▶ [Work order]
Where a line in the material below has the string "offset", please report it.

▶ [Input data]
··········
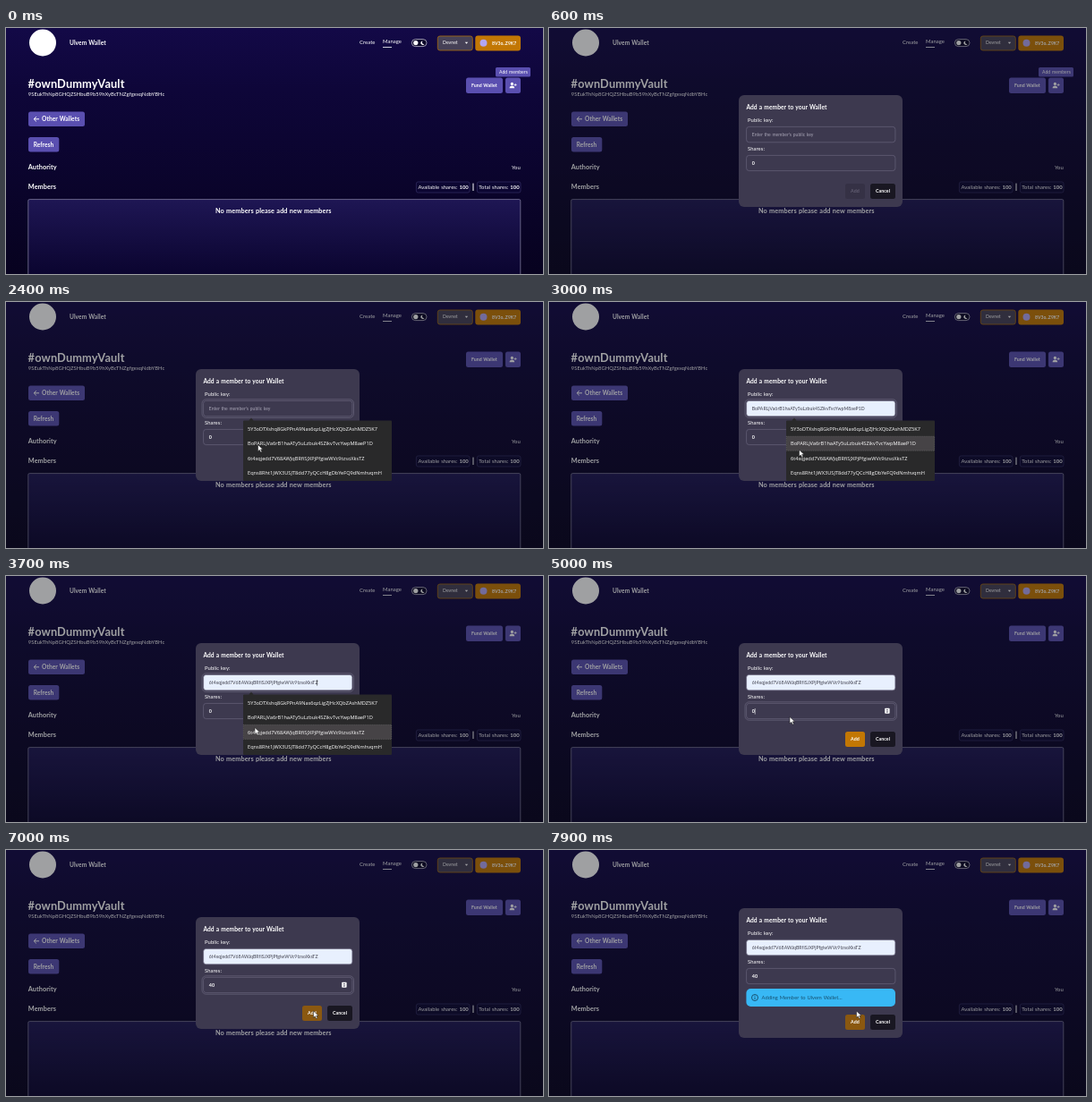
Animation, 600 px wide and 275 px high, one loop 8 s. Source, as an HTML page:

```html
<!DOCTYPE html>
<html lang="en">
<head>
<meta charset="utf-8">
<title>Add a member</title>
<style>
  html, body { margin: 0; width: 100%; height: 100%; overflow: hidden; background: #0a0430; }
  svg { display: block; width: 600px; height: 275px; }
  text { font: 5.9px Lato, "Open Sans", sans-serif; fill: #fff; letter-spacing: .01em; word-spacing: .06em; white-space: pre; }
  .b { font-weight: 700; }
  .h { font-size: 7.3px; font-weight: 700; }
  .btn { fill: #5a4fb0; }
  .chip { fill: #0c0632; stroke: #2f2a5e; stroke-width: .8; }
  .small { font-size: 5.1px; }
  .mid { text-anchor: middle; }
  .field { fill: #3d394f; stroke: #67637b; stroke-width: .7; }
  .ring { fill: none; stroke: #716d85; stroke-width: .6; }
  .hint { font-size: 5px; fill: #a9a6b6; }
  .menu text { font: 5.65px "Open Sans", "Noto Sans", sans-serif; letter-spacing: 0; word-spacing: 0; }
</style>
</head>
<body>
<svg viewBox="0 0 600 275">
  <defs>
    <linearGradient id="sky" x2="0" y2="1">
      <stop offset="0" stop-color="#130947"/>
      <stop offset=".25" stop-color="#0e0639"/>
      <stop offset="1" stop-color="#07021f"/>
    </linearGradient>
    <linearGradient id="panel" x2="0" y2="1">
      <stop offset="0" stop-color="#1e1654"/>
      <stop offset="1" stop-color="#08022a"/>
    </linearGradient>
  </defs>

  <!-- page -->
  <rect width="600" height="275" fill="url(#sky)"/>
  <circle cx="41" cy="16.5" r="15" fill="#fff"/>
  <text class="b" x="71" y="18.8" style="font-size:6.6px">Ulvem Wallet</text>
  <text x="395" y="18.4">Create</text>
  <text x="421" y="17.2">Manage</text>
  <path d="M421 21.5h10" stroke="#fff" stroke-width=".8"/>
  <rect x="453.4" y="12.6" width="16.6" height="8" rx="4" fill="#0a0528" stroke="#d8d6e4" stroke-width=".7"/>
  <circle cx="457.8" cy="16.6" r="2.6" fill="#fff"/>
  <path d="M465.6 14.4a2.3 2.3 0 1 0 2 3.4a2 2 0 0 1-2-3.4z" fill="#fff"/>
  <rect x="482.3" y="9" width="39" height="16" rx="2.5" fill="#464157" stroke="#a96d0c" stroke-width=".8"/>
  <text class="small" x="488" y="18.3">Devnet</text>
  <path d="M512.8 15.8h3.4l-1.7 2z" fill="#fff"/>
  <rect x="524.3" y="8.6" width="50.7" height="16.8" rx="3" fill="#c27704"/>
  <circle cx="533.5" cy="16.8" r="4" fill="#b3a6f2"/>
  <text class="b" x="543" y="18.7" style="font-size:5px">8V3o..Z9K7</text>

  <text class="b" x="24.6" y="67.4" style="font-size:12.8px">#ownDummyVault</text>
  <text x="24.8" y="75.8" style="font-size:5.83px">9SEukThNp8GHQZSHbuB9b59hXyBcTNZgfgexqNdbYBHc</text>
  <rect class="btn" x="514" y="55.5" width="41" height="17.5" rx="2.5"/>
  <text class="b" x="520" y="66" style="font-size:5.2px">Fund Wallet</text>
  <rect class="btn" x="558" y="55.5" width="17" height="17.5" rx="2.5"/>
  <g fill="#fff">
    <circle cx="565.4" cy="62.4" r="1.6"/>
    <path d="M562.6 67.2c0-3.6 5.6-3.6 5.6 0z"/>
    <path d="M567.6 63.6h3M569.1 62.1v3" stroke="#fff" stroke-width=".8"/>
  </g>
  <g id="tip">
    <rect class="btn" x="547" y="44" width="39" height="10.4" rx="1.5"/>
    <text class="small" x="551" y="51.1">Add members</text>
  </g>
  <rect class="btn" x="25" y="93.5" width="63" height="16.5" rx="2.5"/>
  <path d="M37 101.8h-5.6m2.4-2.6l-2.6 2.6l2.6 2.6" fill="none" stroke="#fff" stroke-width="1"/>
  <text class="b" x="40" y="104.1" style="font-size:6.6px">Other Wallets</text>
  <rect class="btn" x="25" y="122" width="34.3" height="16.5" rx="2.5"/>
  <text class="b" x="30.7" y="132.6" style="font-size:6.5px">Refresh</text>
  <text class="h" x="24.8" y="157.8">Authority</text>
  <text x="565" y="157.7">You</text>
  <text class="h" x="24.8" y="180.4">Members</text>
  <rect class="chip" x="458.4" y="172" width="59.6" height="12" rx="2"/>
  <text x="460.5" y="180">Available shares: <tspan class="b">100</tspan></text>
  <path d="M522 173.6v8.4" stroke="#fff" stroke-width="1"/>
  <rect class="chip" x="526.4" y="172" width="48.6" height="12" rx="2"/>
  <text x="528.3" y="180">Total shares: <tspan class="b">100</tspan></text>
  <rect x="24.8" y="191.6" width="550" height="96" rx="1.5" fill="url(#panel)" stroke="#7d7999" stroke-width=".8"/>
  <text class="b mid" x="298.8" y="206.6" style="font-size:7.3px">No members please add new members</text>

  <rect id="dim" width="600" height="275" fill="#111318"/>

  <!-- dialog, drawn from its own top edge -->
  <g id="modal">
    <rect id="box" x="212" width="183" rx="6" fill="#3d394f"/>
    <text class="b" x="220.4" y="16.1" style="font-size:6.65px">Add a member to your Wallet</text>
    <text x="222" y="30.4">Public key:</text>
    <rect id="keyRing" class="ring" x="219" y="33.8" width="169.5" height="20.6" rx="4.5"/>
    <rect id="keyField" class="field" x="220.6" y="35.4" width="166.3" height="17.4" rx="3"/>
    <text id="keyText" x="226.8" y="46"></text>
    <text x="222" y="61.8">Shares:</text>
    <rect id="numRing" class="ring" x="219" y="65.8" width="169.5" height="20.4" rx="4.5"/>
    <rect class="field" x="220.6" y="67.4" width="166.3" height="17.2" rx="3"/>
    <text id="numText" x="226.8" y="78"></text>
    <g id="spin">
      <rect x="375.2" y="72.8" width="5.4" height="6" rx=".8" fill="#fff"/>
      <path d="M376.6 75.2h2.6l-1.3-1.5zM376.6 76.4h2.6l-1.3 1.5z" fill="#3d394f"/>
    </g>
    <path id="caret" stroke-width=".6"/>
    <text id="error" x="220.4" y="93.4" style="font-size:5.75px;fill:#c9800f">Enter a valid number of shares.</text>
    <g id="alert">
      <rect x="220.4" y="90" width="166.6" height="20" rx="5" fill="#38b8f5"/>
      <g fill="none" stroke="#123a52" stroke-width=".8">
        <circle cx="230" cy="100" r="3.5"/>
        <path d="M230 99.6v2.3M230 97.8v.9"/>
      </g>
      <text x="237.6" y="102" style="font-size:5.75px;fill:#17506f">Adding Member to Ulvem Wallet...</text>
    </g>
    <g id="actions">
      <rect id="add" x="331" y="98.9" width="22" height="17" rx="2.5"/>
      <text id="addText" class="b mid" x="342" y="109.4" style="font-size:5.3px">Add</text>
      <rect x="359" y="98.9" width="28" height="17" rx="2.5" fill="#191722"/>
      <text class="b mid" x="373" y="109.4" style="font-size:5.3px">Cancel</text>
    </g>
  </g>

  <g id="menu" class="menu">
    <path d="M265 133.4q0-1 1-1h5.4l2.6-2.8l2.6 2.8H430q1 0 1 1V199q0 1-1 1H266q-1 0-1-1z" fill="#29292a"/>
    <rect id="hover" x="265.3" width="165.4" height="16" fill="#464346" stroke="#777" stroke-width=".5" stroke-dasharray="1 1"/>
  </g>

  <path id="arrow" d="M0 0v7.4l1.8-1.6l1.3 2.8l1.4-.7l-1.3-2.6h2.4z" fill="#fff" stroke="#111" stroke-width=".5"/>
  <path id="beam" d="M-1.2-3.5h2.4M0-3.5v7M-1.2 3.5h2.4" stroke="#fff" stroke-width=".6"/>
</svg>
<script>
const LOOP = 8000;
const KEYS = [
  '5Y3oDTXshq8GkPPnA9Nas6qzLigZJHcXQbZAshMDZ5K7',
  'BoPARLjVa6rB1haATy5uLzbuk4SZikvTvcYwpM8aeP1D',
  '6t4xqjedd7V68AWJqBRfiSJXPjPfgiwWVc9tzsoXksTZ',
  'Eqns8Rht1jWX3USJT8dd77yQCcH8gDbYeFQ9dNmhvqmH'
];
// pointer stops: time, x, y
const PATH = [
  [1050, 574, 66], [1300, 318, 119], [1800, 300, 121], [2100, 286, 150], [2400, 281.5, 159.5],
  [2800, 281, 160], [3100, 279, 167], [3500, 278, 169.5], [4400, 278, 169.5], [4650, 270, 151],
  [4800, 270, 151], [5000, 269, 157.5], [6600, 269, 157.5], [7000, 343.5, 180], [8000, 343.5, 180]
];
const el = Object.fromEntries([...document.querySelectorAll('[id]')].map(n => [n.id, n]));
const show = (node, on) => node.setAttribute('visibility', on ? 'visible' : 'hidden');
const set = (node, attrs) => Object.entries(attrs).forEach(([k, v]) => node.setAttribute(k, v));
const clamp = v => Math.min(1, Math.max(0, v));
const ease = v => v * v * (3 - 2 * v);
const within = (t, a, b) => t >= a && t < b;
const rowY = i => 142 + i * 16.2;

KEYS.forEach((key, i) => {
  const row = document.createElementNS('http://www.w3.org/2000/svg', 'text');
  set(row, { x: 270, y: rowY(i) + 2.1 });
  row.textContent = key;
  el.menu.append(row);
});

function pointer(t) {
  const i = Math.max(1, PATH.findIndex(p => p[0] > t));
  const [a, b] = [PATH[i - 1], PATH[i]];
  const u = ease(clamp((t - a[0]) / (b[0] - a[0])));
  return [a[1] + (b[1] - a[1]) * u, a[2] + (b[2] - a[2]) * u];
}

function drawFields(t, empty) {
  const pick = t < 2700 ? -1 : t < 3050 ? 1 : 2;
  const filled = pick >= 0;
  el.keyText.textContent = filled ? KEYS[pick] : "Enter the member's public key";
  el.keyText.setAttribute('class', filled ? '' : 'hint');
  el.keyText.style.cssText = filled ? 'font-size:5.13px;fill:#41414c' : '';
  el.keyField.style.fill = filled ? '#e8f0fe' : '';

  el.numText.textContent = empty ? "Enter the member's shares" : t < 5400 ? '0' : t < 6450 ? '4' : '40';
  el.numText.setAttribute('class', empty ? 'hint' : 'b');
  el.numText.style.fontSize = empty ? '' : '5.4px';

  const onKey = within(t, 1300, 4700), onNum = within(t, 4700, 7300);
  show(el.keyRing, onKey);
  show(el.numRing, onNum);
  show(el.spin, onNum);

  const blink = onKey
    ? within(t, 1300, 1800) || within(t, 3700, 4300)
    : within(t, 4700, 5300) || within(t, 5400, 5800) || within(t, 6000, 6900);
  const x = onKey ? (filled ? 347.6 : 226.4) : empty ? 226.4 : t < 6450 ? 230.2 : 233.4;
  const y = onKey ? 41 : 73;
  set(el.caret, { d: `M${x} ${y}v6.6`, stroke: onKey && filled ? '#222' : '#fff' });
  show(el.caret, (onKey || onNum) && blink);
}

function render(t) {
  const open = ease(clamp((t - 200) / 300));
  const empty = within(t, 5400, 6300);
  const adding = t >= 7400;
  const height = adding ? 145 : empty ? 136 : 125;
  const scale = .9 + .1 * open;

  show(el.tip, t < 1150);
  set(el.dim, { opacity: .4 * open });
  set(el.modal, {
    opacity: open,
    transform: `translate(303.5 137.5) scale(${scale}) translate(-303.5 ${-height / 2})`
  });
  set(el.box, { height });
  set(el.actions, { transform: `translate(0 ${height - 125})` });
  show(el.error, empty);
  show(el.alert, adding);
  drawFields(t, empty);

  const ready = t >= 3800 && !empty;
  const hot = t >= 6950;
  set(el.add, { fill: hot ? '#8a5810' : ready ? '#c27704' : '#353145' });
  el.addText.style.fill = ready ? '#fff' : '#625e72';

  const menuOpen = within(t, 1800, 3800);
  show(el.menu, menuOpen);
  show(el.hover, menuOpen && t >= 2700);
  set(el.hover, { y: rowY(t < 3050 ? 1 : 2) - 8 });

  const [x, y] = pointer(t);
  const moving = within(t, 1050, 5400) || t >= 6600;
  const overField = x > 220 && x < 387 && (within(y, 110, 128) || (!menuOpen && within(y, 142, 157)));
  [el.arrow, el.beam].forEach(n => set(n, { transform: `translate(${x} ${y})` }));
  show(el.arrow, moving && !overField);
  show(el.beam, moving && overField);
}

const start = performance.now();
function tick() {
  render((performance.now() - start) % LOOP);
  requestAnimationFrame(tick);
}
tick();
</script>
</body>
</html>
```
··········
▶ [Exercise result]
      <stop offset="0" stop-color="#130947"/>
      <stop offset=".25" stop-color="#0e0639"/>
      <stop offset="1" stop-color="#07021f"/>
      <stop offset="0" stop-color="#1e1654"/>
      <stop offset="1" stop-color="#08022a"/>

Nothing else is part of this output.